The problem → When the line containing "540L851 549Q855 538" appears in the entries below, begin printing there and stop after the line containing "542L876 551Q881 540"; print each of those lines exactly and no other line.

(Stored dataset items)

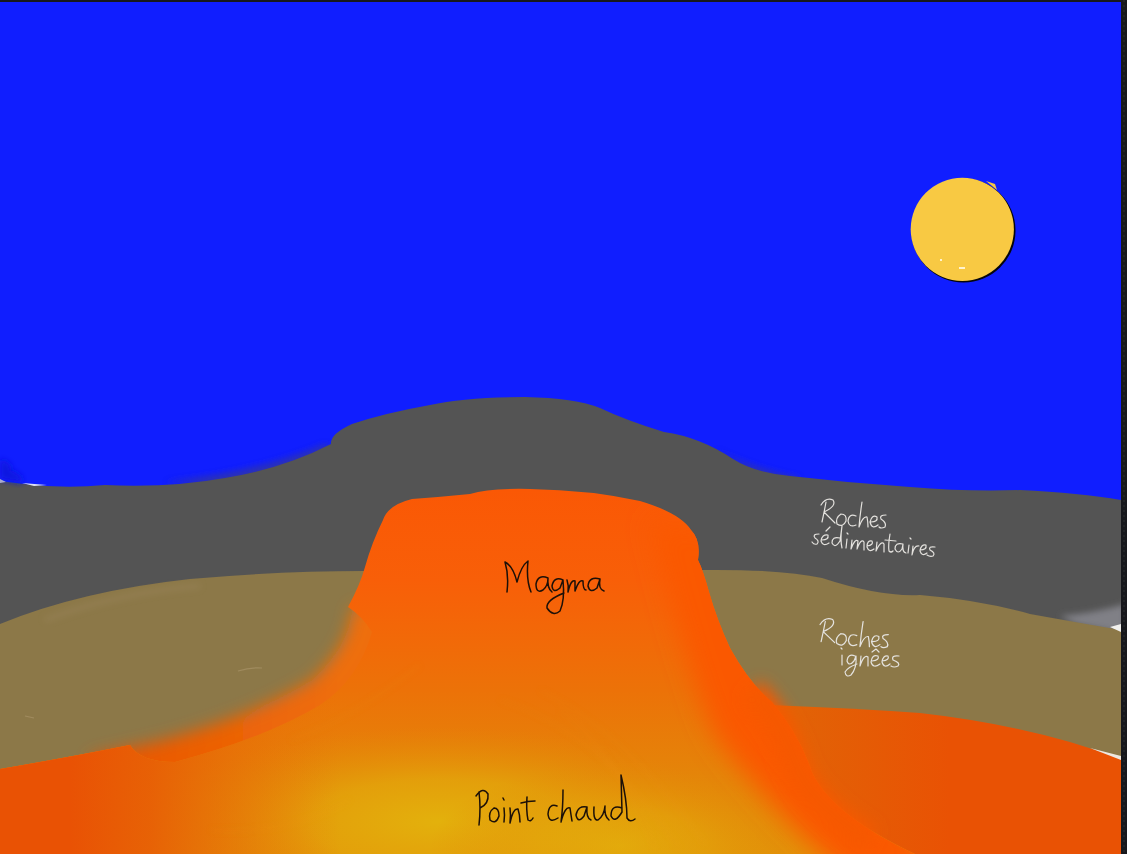
<!DOCTYPE html>
<html lang="fr">
<head>
<meta charset="utf-8">
<title>Point chaud</title>
<style>
:root {
  --sky: #101eff;
  --sun: #f8c943;
  --sediment: #545454;
  --igneous: #8c7848;
  --lava: #e95204;
  --magma: #fa5806;
  --frame: #17181c;
  --ink: #1c1008;
  --chalk: #e4e2de;
}
html, body { margin: 0; height: 100%; overflow: hidden; background: var(--frame); }
svg { display: block; width: 1127px; height: 854px; }
.lettering { fill: none; stroke-linecap: round; stroke-linejoin: round; }
.ink { stroke: var(--ink); stroke-width: 1.5; }
.chalk { stroke: var(--chalk); stroke-width: 1.2; }
</style>
</head>
<body>
<svg viewBox="0 0 1127 854" xmlns="http://www.w3.org/2000/svg">
  <defs>
    <clipPath id="painting"><rect y="2" width="1121" height="852"/></clipPath>
    <linearGradient id="magma-heat" x1="0" y1="490" x2="0" y2="854" gradientUnits="userSpaceOnUse">
      <stop offset="0" stop-color="#fa5805"/>
      <stop offset=".25" stop-color="#f85f08"/>
      <stop offset=".55" stop-color="#ec7208"/>
      <stop offset=".8" stop-color="#e48609"/>
      <stop offset="1" stop-color="#e29209"/>
    </linearGradient>
    <radialGradient id="hot-spot">
      <stop offset="0" stop-color="#e3b10c"/>
      <stop offset=".45" stop-color="#e3a50b" stop-opacity=".8"/>
      <stop offset="1" stop-color="#e48a08" stop-opacity="0"/>
    </radialGradient>
    <linearGradient id="left-lava" x1="80" y1="0" x2="340" y2="0" gradientUnits="userSpaceOnUse">
      <stop offset="0" stop-color="#e95204"/>
      <stop offset="1" stop-color="#ee6e08"/>
    </linearGradient>
    <linearGradient id="left-fade" x1="70" y1="0" x2="340" y2="0" gradientUnits="userSpaceOnUse">
      <stop offset="0" stop-color="#e95204"/>
      <stop offset=".3" stop-color="#e85a05" stop-opacity=".85"/>
      <stop offset="1" stop-color="#e87008" stop-opacity="0"/>
    </linearGradient>
    <linearGradient id="right-lava" x1="800" y1="0" x2="950" y2="0" gradientUnits="userSpaceOnUse">
      <stop offset="0" stop-color="#e26206"/>
      <stop offset="1" stop-color="#e95204"/>
    </linearGradient>
    <filter id="soft" x="-20%" y="-20%" width="140%" height="140%"><feGaussianBlur stdDeviation="3"/></filter>
    <filter id="flank-blur" x="-20%" y="-20%" width="140%" height="140%"><feGaussianBlur stdDeviation="8"/></filter>
    <filter id="smudge" x="-30%" y="-30%" width="160%" height="160%"><feGaussianBlur stdDeviation="13"/></filter>
    <clipPath id="magma-shape">
      <path d="M348 607Q360 585 365 567Q372 542 383 520Q388 505 412 499Q440 497 470 494Q490 488 530 489Q590 490 640 501Q680 513 691 530Q701 540 698 560Q703 570 709 592Q717 620 730 648Q750 684 772 702Q800 735 812 772Q832 815 915 854H0V769Q70 757 130 745Q140 762 175 762Q265 738 320 705Q358 680 372 632Q362 616 348 607Z"/>
    </clipPath>
    <g id="word-roches">
      <path d="M826 502Q824 513 822 522M821 505Q826 497 833 500Q837 506 824 512Q830 518 835 523"/>
      <path d="M841 514Q835 518 837 524Q843 528 846 521Q847 514 841 514"/>
      <path d="M856 516Q849 513 848 521Q849 528 856 525"/>
      <path d="M862 502Q860 515 859 527Q863 516 867 517Q868 522 868 527"/>
      <path d="M871 522Q878 522 877 517Q872 514 870 522Q872 530 878 525"/>
      <path d="M886 515Q879 515 881 519Q887 523 885 527Q881 529 879 527"/>
    </g>
  </defs>

  <rect id="frame" width="1127" height="854" fill="var(--frame)"/>
  <path id="frame-edge" d="M1124 0V854" stroke="#222427" stroke-width="2" stroke-dasharray="2 3"/>

  <g clip-path="url(#painting)">
    <rect id="sky" y="2" width="1121" height="852" fill="var(--sky)"/>

    <g id="sun">
      <circle cx="963.5" cy="230.5" r="52" fill="#05060c"/>
      <path d="M986 181L995 184L997 190Z" fill="var(--sun)"/>
      <circle cx="962.3" cy="229.3" r="51.6" fill="var(--sun)"/>
      <path d="M959 268H965M940 260H942" stroke="#fff3cf" stroke-width="1.8"/>
    </g>

    <g id="sedimentary-rocks">
      <path d="M165 482Q260 472 325 444L350 460L260 488ZM715 449Q750 468 800 478L780 490Z" fill="#34389c" filter="url(#soft)" opacity=".75"/>
      <path d="M0 481L24 484Q65 489 105 485Q170 488 225 478Q285 468 331 444Q330 434 352 424Q385 413 430 405Q465 397 525 397Q575 398 600 408Q625 420 664 432Q700 437 733 459Q755 473 790 476Q850 483 910 487Q970 492 1020 490Q1080 493 1121 500V640H0Z" fill="var(--sediment)"/>
      <path d="M0 459Q14 463 10 470Q25 475 22 483L0 479Z" fill="#0d18e0" filter="url(#soft)"/>
      <path d="M22 483L47 485L34 486Z" fill="#dfe2f4"/>
      <path d="M0 479L6 482L0 483Z" fill="#a9abd0"/>
    </g>

    <path id="edge-light" d="M1060 616Q1095 613 1125 604V634L1075 624Z" fill="#808086" filter="url(#soft)"/>

    <g id="igneous-rocks">
      <path d="M0 624Q80 591 190 579Q280 571 365 571L700 570Q780 569 822 578Q880 597 920 595Q980 600 1030 614Q1080 623 1121 630V770H0Z" fill="var(--igneous)"/>
      <path d="M45 620Q120 592 200 586" stroke="#9a855c" stroke-width="5" fill="none" filter="url(#soft)" opacity=".5"/>
      <path d="M238 671Q250 667 262 668M25 716L34 718" stroke="#a08b5e" stroke-width="1.2" fill="none"/>
      <path d="M1110 627L1121 624V632Z" fill="#f1f0ee"/>
    </g>

    <g id="lava-bed">
      <path d="M0 769Q70 757 130 745L200 854H0Z" fill="var(--lava)"/>
      <path d="M770 705Q850 708 920 713Q1000 722 1070 742L1121 758V854H780Z" fill="url(#right-lava)"/>
      <path d="M1090 748L1121 756V760Z" fill="#eee7e0"/>
    </g>

    <g id="magma-plume">
      <path d="M352 608Q350 645 312 680Q255 715 160 741Q120 750 90 757L110 820L420 820V600Z" fill="url(#left-lava)" filter="url(#flank-blur)"/>
      <g clip-path="url(#magma-shape)">
        <rect y="480" width="930" height="374" fill="url(#magma-heat)"/>
        <ellipse cx="440" cy="822" rx="290" ry="95" fill="url(#hot-spot)"/>
        <ellipse cx="620" cy="846" rx="190" ry="80" fill="url(#hot-spot)" opacity=".75"/>
        <rect y="600" width="340" height="254" fill="url(#left-fade)"/>
        <path d="M650 520L720 530L800 690L950 880H850Q765 805 715 735Q690 680 650 520Z" fill="var(--magma)" filter="url(#smudge)"/>
        <g fill="none" stroke="#f39a24" stroke-width="3" opacity=".12" filter="url(#soft)">
          <path d="M500 700Q600 730 680 850M540 690Q630 735 705 845M560 710Q620 755 655 850"/>
          <path d="M210 830Q290 835 350 800M290 740Q350 720 420 665"/>
        </g>
      </g>
      <path d="M752 690Q782 720 796 765Q812 805 870 840" fill="none" stroke="#f65806" stroke-width="26" filter="url(#flank-blur)"/>
    </g>
  </g>

  <g id="label-magma" class="lettering ink" role="img" aria-label="Magma">
    <path d="M507 592Q509 575 505 562Q513 566 517 582Q521 566 528 561Q526 580 531 592"/>
    <path d="M548 578Q538 574 536 584Q536 594 543 590Q548 586 548 578Q547 588 552 592"/>
    <path d="M563 580Q554 576 552 586Q553 594 560 588L563 580Q565 600 560 611Q553 617 547 608Q546 600 564 593"/>
    <path d="M567 580Q569 586 568 592Q571 579 575 581V591Q579 579 583 581Q583 590 586 590"/>
    <path d="M600 579Q589 576 588 586Q590 594 597 588L600 579Q598 589 604 591"/>
  </g>

  <g id="label-point-chaud" class="lettering ink" role="img" aria-label="Point chaud">
    <path d="M479 792Q481 808 479 825M476 796Q483 786 488 794Q489 804 480 808"/>
    <path d="M494 808Q488 812 490 820Q496 825 499 816Q499 808 494 808"/>
    <path d="M504 808Q505 815 504 822M503 798L504 800"/>
    <path d="M510 808Q511 815 510 823Q513 808 518 809Q520 815 520 822"/>
    <path d="M527 797Q526 810 528 820Q531 822 533 818M521 803Q528 801 535 801"/>
    <path d="M557 806Q549 803 548 814Q549 824 558 818"/>
    <path d="M563 790Q563 808 561 822Q565 806 570 808Q571 815 572 821"/>
    <path d="M587 807Q578 805 576 815Q578 824 584 816L587 807Q586 818 591 820"/>
    <path d="M594 807Q593 821 598 820Q604 816 605 806Q604 816 609 820"/>
    <path d="M622 808Q611 804 611 816Q615 824 622 812L621 775Q627 800 627 818Q630 823 635 819"/>
  </g>

  <g id="label-sedimentaires" class="lettering chalk" role="img" aria-label="Roches sédimentaires">
    <use href="#word-roches"/>
    <path d="M819 534Q812 534 815 538Q820 541 817 544Q814 545 812 542"/>
    <path d="M822 540Q829 540 828 535Q822 534 821 541Q823 547 829 543M826 531L830 527"/>
    <path d="M840 538Q832 536 832 543Q835 549 840 541L842 526Q840 540 842 548"/>
    <path d="M847 539L846 548M847 533L848 534"/>
    <path d="M852 540L851 549Q855 538 858 541L857 549Q861 538 864 542L864 550"/>
    <path d="M867 546Q874 545 872 541Q867 540 867 547Q869 553 874 549"/>
    <path d="M877 542L876 551Q881 540 884 544L884 552"/>
    <path d="M890 534Q888 546 889 551Q891 553 893 551M885 540L896 541"/>
    <path d="M903 544Q895 542 895 549Q898 555 902 549L903 544Q902 552 906 553"/>
    <path d="M909 545L908 553M910 538L911 539"/>
    <path d="M913 546L912 555Q914 545 919 546"/>
    <path d="M920 550Q927 550 926 545Q921 544 920 551Q922 557 927 553"/>
    <path d="M935 547Q928 546 930 550Q936 553 933 556Q930 557 927 555"/>
  </g>

  <g id="label-ignees" class="lettering chalk" role="img" aria-label="Roches ignées">
    <use href="#word-roches" transform="translate(-42 117) scale(1.05 1.005)"/>
    <path d="M842 655L842 665M841 648L842 649"/>
    <path d="M855 656Q848 653 847 661Q849 667 854 661L856 656Q857 668 851 675Q846 678 845 672Q848 667 857 664"/>
    <path d="M861 656L860 666Q864 654 868 657L868 666"/>
    <path d="M872 661Q880 660 878 656Q872 654 871 662Q873 669 880 664M872 652L876 649L879 652"/>
    <path d="M882 661Q890 660 888 656Q883 655 882 662Q884 669 890 664"/>
    <path d="M899 656Q891 655 893 660Q901 663 898 666Q894 668 891 666"/>
  </g>
</svg>
</body>
</html>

Answer box →
    <path d="M852 540L851 549Q855 538 858 541L857 549Q861 538 864 542L864 550"/>
    <path d="M867 546Q874 545 872 541Q867 540 867 547Q869 553 874 549"/>
    <path d="M877 542L876 551Q881 540 884 544L884 552"/>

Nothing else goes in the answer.